The amount of secondary consolidation which can be expected increases with the depth of the affected area. An excavation with backfill 15 feet deep would experience more secondary consolidation than an excavation with backfill 8 feet deep.

A common scenario is when a structure is built partially on undisturbed soil and partially on compacted fill. Soil in these two areas will consolidate at different rates as the weight of the newly-built structure forces water from between soil particles. This is called “differential settlement”.

Settling will be reflected in any part of structure bearing upon the settled soil. In adequately-compacted soil, settling will be so minor that evidence won’t be visible. Extreme differential settlement will create stresses which are relieved by cracking.

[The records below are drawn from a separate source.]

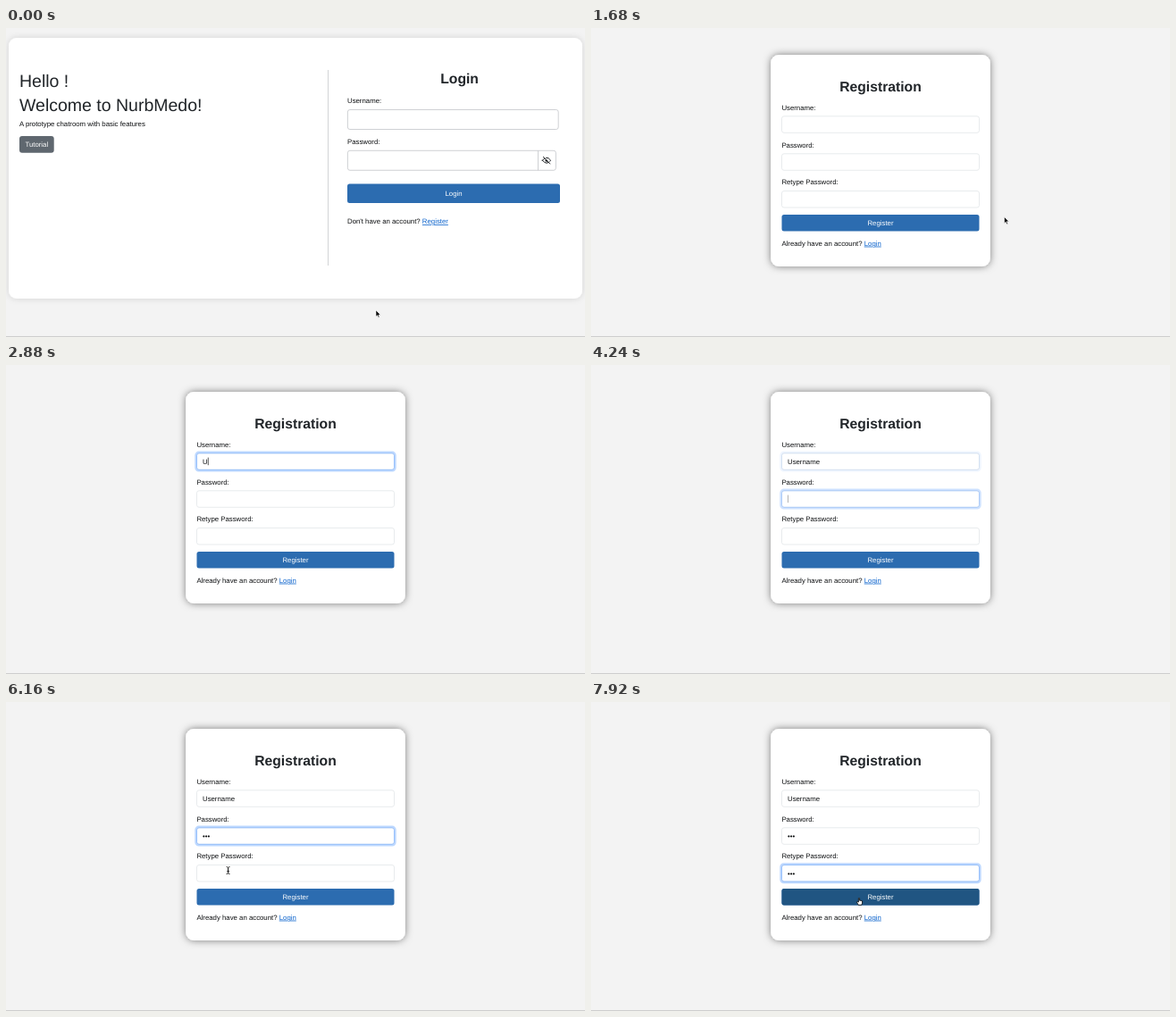
These frames come from a looping animation (648 by 346 pixels, 8 s). An HTML page:

```html
<!DOCTYPE html>
<html lang="en">
<head>
<meta charset="utf-8">
<title>Sign-up demo</title>
<style>
  html, body { margin: 0; width: 100%; height: 100%; overflow: hidden; background: #f3f3f3; }
  svg { display: block; width: 648px; height: 346px; }
  text {
    font: 7.8px "Liberation Sans", Arial, sans-serif;
    fill: #0c0e10; text-rendering: geometricPrecision; white-space: pre;
  }
  .big { font-size: 19.5px; fill: #212529; }
  .title { font-size: 15.7px; font-weight: bold; fill: #212529; text-anchor: middle; }
  .label { fill: #fff; text-anchor: middle; }
  .link { fill: #0a62cc; text-decoration: underline; }
  .option { font: 500 6.3px Inter, sans-serif; fill: #f4f4f4; }
  .status { font-size: 6.5px; fill: #555; }
</style>
</head>
<body>
<svg id="stage" viewBox="0 0 648 346"></svg>
<script>
const LOOP = 8000;
const TRANSITION = 150;
const FOCUS = { user: 2260, pass: 4140, retype: 6380 };

const text = (x, y, content, cls = "") => `<text x="${x}" y="${y}" class="${cls}">${content}</text>`;
const box = (x, y, w, h, r, attrs) =>
  `<rect x="${x}" y="${y}" width="${w}" height="${h}" rx="${r}" ${attrs}/>`;
const link = (id, label) => `<tspan id="${id}" class="link">${label}</tspan>`;

// Each button has a dark layer that fades in on hover.
const button = (id, x, y, w, h, label, baseline) =>
  box(x, y, w, h, 2.5, 'fill="#2c6cb0"') +
  box(x, y, w, h, 2.5, `id="${id}" fill="#205582" opacity="0"`) +
  text(x + w / 2, baseline, label, "label");

const field = (id, y) => `
  ${box(213.5, y, 221, 18.5, 2.5, 'fill="#fff" stroke="#dee2e6" stroke-width=".7"')}
  <g id="${id}Ring" fill="none">
    ${box(212.3, y - 1.2, 223.4, 20.9, 3.5, 'stroke="#0d6efd" stroke-opacity=".27" stroke-width="2"')}
    ${box(213.5, y, 221, 18.5, 2.5, 'stroke="#86b7fe" stroke-width=".8"')}
  </g>
  <text id="${id}Text" x="220" y="${y + 12}"></text>
  <rect id="${id}Caret" y="${y + 4.8}" width=".7" height="8.6" fill="#111"/>`;

const options = ["40718365", "k", "demo", "Marvolin", "Zem", "marvolin"];

const eyeSlash = `
  <g transform="translate(605 148.2)" fill="none" stroke="#1c1f22" stroke-linecap="round">
    <path d="M-4.6 0Q0-6.2 4.6 0Q0 6.2-4.6 0Z" stroke-width="1"/>
    <circle r="1.5" fill="#1c1f22" stroke="none"/>
    <path d="M-3-4.4L4.4 3" stroke="#fff" stroke-width="1"/>
    <path d="M-3.6-3.8L3.8 3.8" stroke-width="1"/>
  </g>`;

const loginPage = `
  <g id="loginPage">
    ${box(3, 11, 642, 292, 9, 'fill="#fff" filter="url(#softShadow)"')}
    ${text(15, 66, "Hello !", "big")}
    ${text(15, 93, "Welcome to NurbMedo!", "big")}
    ${text(15, 110, "A prototype chatroom with basic features")}
    ${box(15, 121, 38.7, 18.7, 3, 'fill="#5f676f"')}
    ${text(34.3, 133, "Tutorial", "label")}
    <path d="M360.5 47V266" stroke="#d2d4d6"/>
    ${text(507.6, 62, "Login", "title")}
    ${text(382, 83.7, "Username:")}
    ${box(382.4, 91.5, 235.8, 22, 2.5, 'fill="#fff" stroke="#c3c6c9" stroke-width=".8"')}
    ${text(382, 129.5, "Password:")}
    ${box(382.4, 137.3, 233, 22, 2.5, 'fill="#fff" stroke="#c3c6c9" stroke-width=".8"')}
    <path d="M595.5 137.3V159.3" stroke="#c3c6c9" stroke-width=".8"/>
    ${eyeSlash}
    ${button("loginHover", 382, 174.5, 238, 21.5, "Login", 187.7)}
    ${text(382, 219.2, `Don't have an account? ${link("registerLink", "Register")}`)}
    <g id="status">
      ${box(-3, 336.5, 46.7, 12, 1.5, 'fill="#cfcfcf" stroke="#8c8c8c" stroke-width=".8"')}
      ${text(0, 343.7, ":7300/register", "status")}
    </g>
  </g>`;

const registerPage = `
  <g id="registerPage">
    ${box(201.2, 30, 245.6, 237, 9, 'fill="#fff" filter="url(#deepShadow)"')}
    ${text(324, 71, "Registration", "title")}
    ${text(213.4, 91.6, "Username:")}
    ${field("user", 98.8)}
    ${text(213.4, 133.5, "Password:")}
    ${field("pass", 140.8)}
    ${text(213.4, 175.3, "Retype Password:")}
    ${field("retype", 182.5)}
    ${button("registerHover", 213.5, 209, 221, 18.4, "Register", 220.7)}
    ${text(213.4, 243.6, `Already have an account? ${link("loginLink", "Login")}`)}
    <g id="dropdown">
      <g fill="#1c1c1c" filter="url(#softShadow)">
        <path d="M266.5 122.5L271.7 118.3L277 122.5Z"/>
        ${box(262, 122, 75.8, 109.4, 3.5, 'stroke="#3c3c3c" stroke-width=".5"')}
      </g>
      ${options.map((name, i) => text(267.5, 135.4 + i * 17.55, name, "option")).join("")}
    </g>
  </g>`;

const cursors = `
  <g id="arrow"><path d="M0 0V7.2L1.7 5.7L2.8 8.2L4 7.7L2.9 5.2H5.2Z" fill="#000" stroke="#fff" stroke-width=".6"/></g>
  <g id="beam" fill="none" stroke-linecap="round">
    <path id="beamShape" d="M-1.6-4Q0-4 0-3V3Q0 4-1.6 4M1.6-4Q0-4 0-3V3Q0 4 1.6 4M-.9.9H.9" stroke="#111" stroke-width=".8"/>
  </g>
  <g id="hand">
    <path d="M-.6.2Q0-.7.6.2V2.8Q2.2 2.5 3.6 3.4Q3.9 6 2.8 7.8H-.8Q-1.6 6-2.5 4.4Q-1.7 3.4-.6 4.6Z"
      fill="#fff" stroke="#000" stroke-width=".8" stroke-linejoin="round"/>
  </g>`;

const stage = document.getElementById("stage");
stage.innerHTML = `
  <defs>
    <filter id="softShadow" x="-20%" y="-20%" width="140%" height="140%">
      <feDropShadow dx="0" dy="0" stdDeviation="3.5" flood-opacity=".14"/>
    </filter>
    <filter id="deepShadow" x="-20%" y="-20%" width="140%" height="140%">
      <feDropShadow dx="0" dy="0" stdDeviation="4.5" flood-opacity=".5"/>
    </filter>
  </defs>
  <rect width="648" height="346" fill="#f3f3f3"/>
  <path d="M0 345.5H648" stroke="#cdcdcd"/>
  ${loginPage}${registerPage}${cursors}`;

const el = {};
stage.querySelectorAll("[id]").forEach(node => { el[node.id] = node; });

const show = (node, visible) => node.setAttribute("display", visible ? "inline" : "none");
const setOpacity = (node, value) => node.setAttribute("opacity", value);
const smooth = p => { p = Math.max(0, Math.min(1, p)); return p * p * (3 - 2 * p); };
const fade = (t, start, end = Infinity) =>
  smooth((t - start) / TRANSITION) - smooth((t - end) / TRANSITION);
const within = (t, start, end) => t >= start && t < end;

// Pointer stops: time, x, y.
const stops = [
  [40, 414, 316], [640, 488, 186], [760, 488, 186], [1340, 480, 219.5],
  [1580, 478, 219.5], [2200, 260, 107], [5790, 260, 107], [6150, 248.6, 188.6],
  [7390, 248.6, 188.6], [7920, 300, 219.5]
];

function pointerAt(t) {
  const next = stops.findIndex(stop => stop[0] > t);
  if (next === 0) return stops[0].slice(1);
  if (next < 0) return stops[stops.length - 1].slice(1);
  const [t0, x0, y0] = stops[next - 1], [t1, x1, y1] = stops[next];
  const p = smooth((t - t0) / (t1 - t0));
  return [x0 + (x1 - x0) * p, y0 + (y1 - y0) * p];
}

function pointerShape(x, y, onLogin) {
  const inside = (left, top, right, bottom) => x > left && x < right && y > top && y < bottom;
  if (onLogin) return inside(382, 174, 620, 196) ? "hand" : "arrow";
  if (inside(213, 209, 435, 228)) return "hand";
  return [98, 140, 182].some(top => inside(213, top, 435, top + 19)) ? "beam" : "arrow";
}

const inputs = [
  { id: "user", value: "Username", keys: [2800, 2960, 3120, 3200, 3360, 3520, 3600, 3920],
    focus: FOCUS.user, blur: FOCUS.pass },
  { id: "pass", value: "•••", keys: [5120, 5200, 5360], focus: FOCUS.pass, blur: FOCUS.retype },
  { id: "retype", value: "•••", keys: [6880, 7040, 7200], focus: FOCUS.retype, blur: Infinity }
];

function drawInput({ id, value, keys, focus, blur }, t) {
  const typed = keys.filter(key => key <= t).length;
  const label = el[id + "Text"], caret = el[id + "Caret"];
  label.textContent = value.slice(0, typed);
  setOpacity(el[id + "Ring"], fade(t, focus, blur));
  const since = t - (typed ? keys[typed - 1] : focus);
  show(caret, within(t, focus, blur) && since % 1000 < 500);
  caret.setAttribute("x", 220.2 + (typed ? label.getComputedTextLength() : 0));
  setOpacity(caret, t - focus < TRANSITION ? 0.45 : 1);
}

function draw(t) {
  const onLogin = t < 1520;
  show(el.loginPage, onLogin);
  show(el.registerPage, !onLogin);

  const onLink = within(t, 1170, 1520);
  el.registerLink.style.textDecoration = onLink ? "none" : "underline";
  el.registerLink.style.fill = onLink ? "#0a58ca" : "";
  show(el.status, within(t, 1200, 1520));
  setOpacity(el.loginHover, fade(t, 500, 970));
  setOpacity(el.registerHover, fade(t, 7700));
  show(el.dropdown, within(t, 2300, 2800));
  inputs.forEach(input => drawInput(input, t));

  const [x, y] = pointerAt(t);
  const shape = pointerShape(x, y, onLogin);
  const hidden = within(t, 2800, 5800) || within(t, 6880, 7400);
  for (const name of ["arrow", "beam", "hand"]) {
    show(el[name], !hidden && name === shape);
    el[name].setAttribute("transform", `translate(${x} ${y})`);
  }
}

const start = performance.now();
function tick() {
  draw((performance.now() - start) % LOOP);
  requestAnimationFrame(tick);
}
tick();
</script>
</body>
</html>
```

Which materials crack depends on the properties of the material and the rate of settling. More brittle materials will crack first. The effects of soil movement are most often seen as cracks in interior and exterior wall coverings like drywall and plaster and in masonry foundation walls.
Even concrete, which most people think of as brittle, can bend if pressure is applied slowly over a long time period. If pressure is applied over a shorter time period, concrete will crack.
Compaction and consolidation are affected by the composition of the soil. Fine-grained soils have more interior surfac
e area and can hold more air and water than course-grained soils.
Here's an example. Drywall is made of much courser particles than cement. An ounce of drywall dust contains about 5,000 square feet of interior surface area. An ounce of cement dust contains about 50,000 square feet of interior surface area.

This means that fine-grained soils like clays have more interior surface area which can contain water. In order to force water out of the spaces between particles, surface tension must be overcome. "Surface tension" is the tendency of water to cling to a surface. When you fill a glass with water, it's surface tension that makes the water level slightly higher around the edges where water comes into contact with the glass surface. Water is clinging to the glass.
The greater interior surface area of fine-grained soils results in greater surface tension. Fine-grained are also typically low-permeability soils, meaning that water moves through them slowly. These conditions increase the amount of time and pressure required for soil to consolidate. Soils will continue to consolidate until the resistance to pressure of the materials of which the soil is composed reach equilibrium with pressure from the weight of soil and structure above.

The rate of consolidation is affected by the soil composition, levels of moisture saturation, the amount and nature of the load on the soil and state of consolidation of the soil.

Another moisture-related problem is the addition of excessive moisture to the soil. This can create a condition in which water is absorbed into spaces between soil particles. Soil becomes less dense, which reduces its ability to support a load.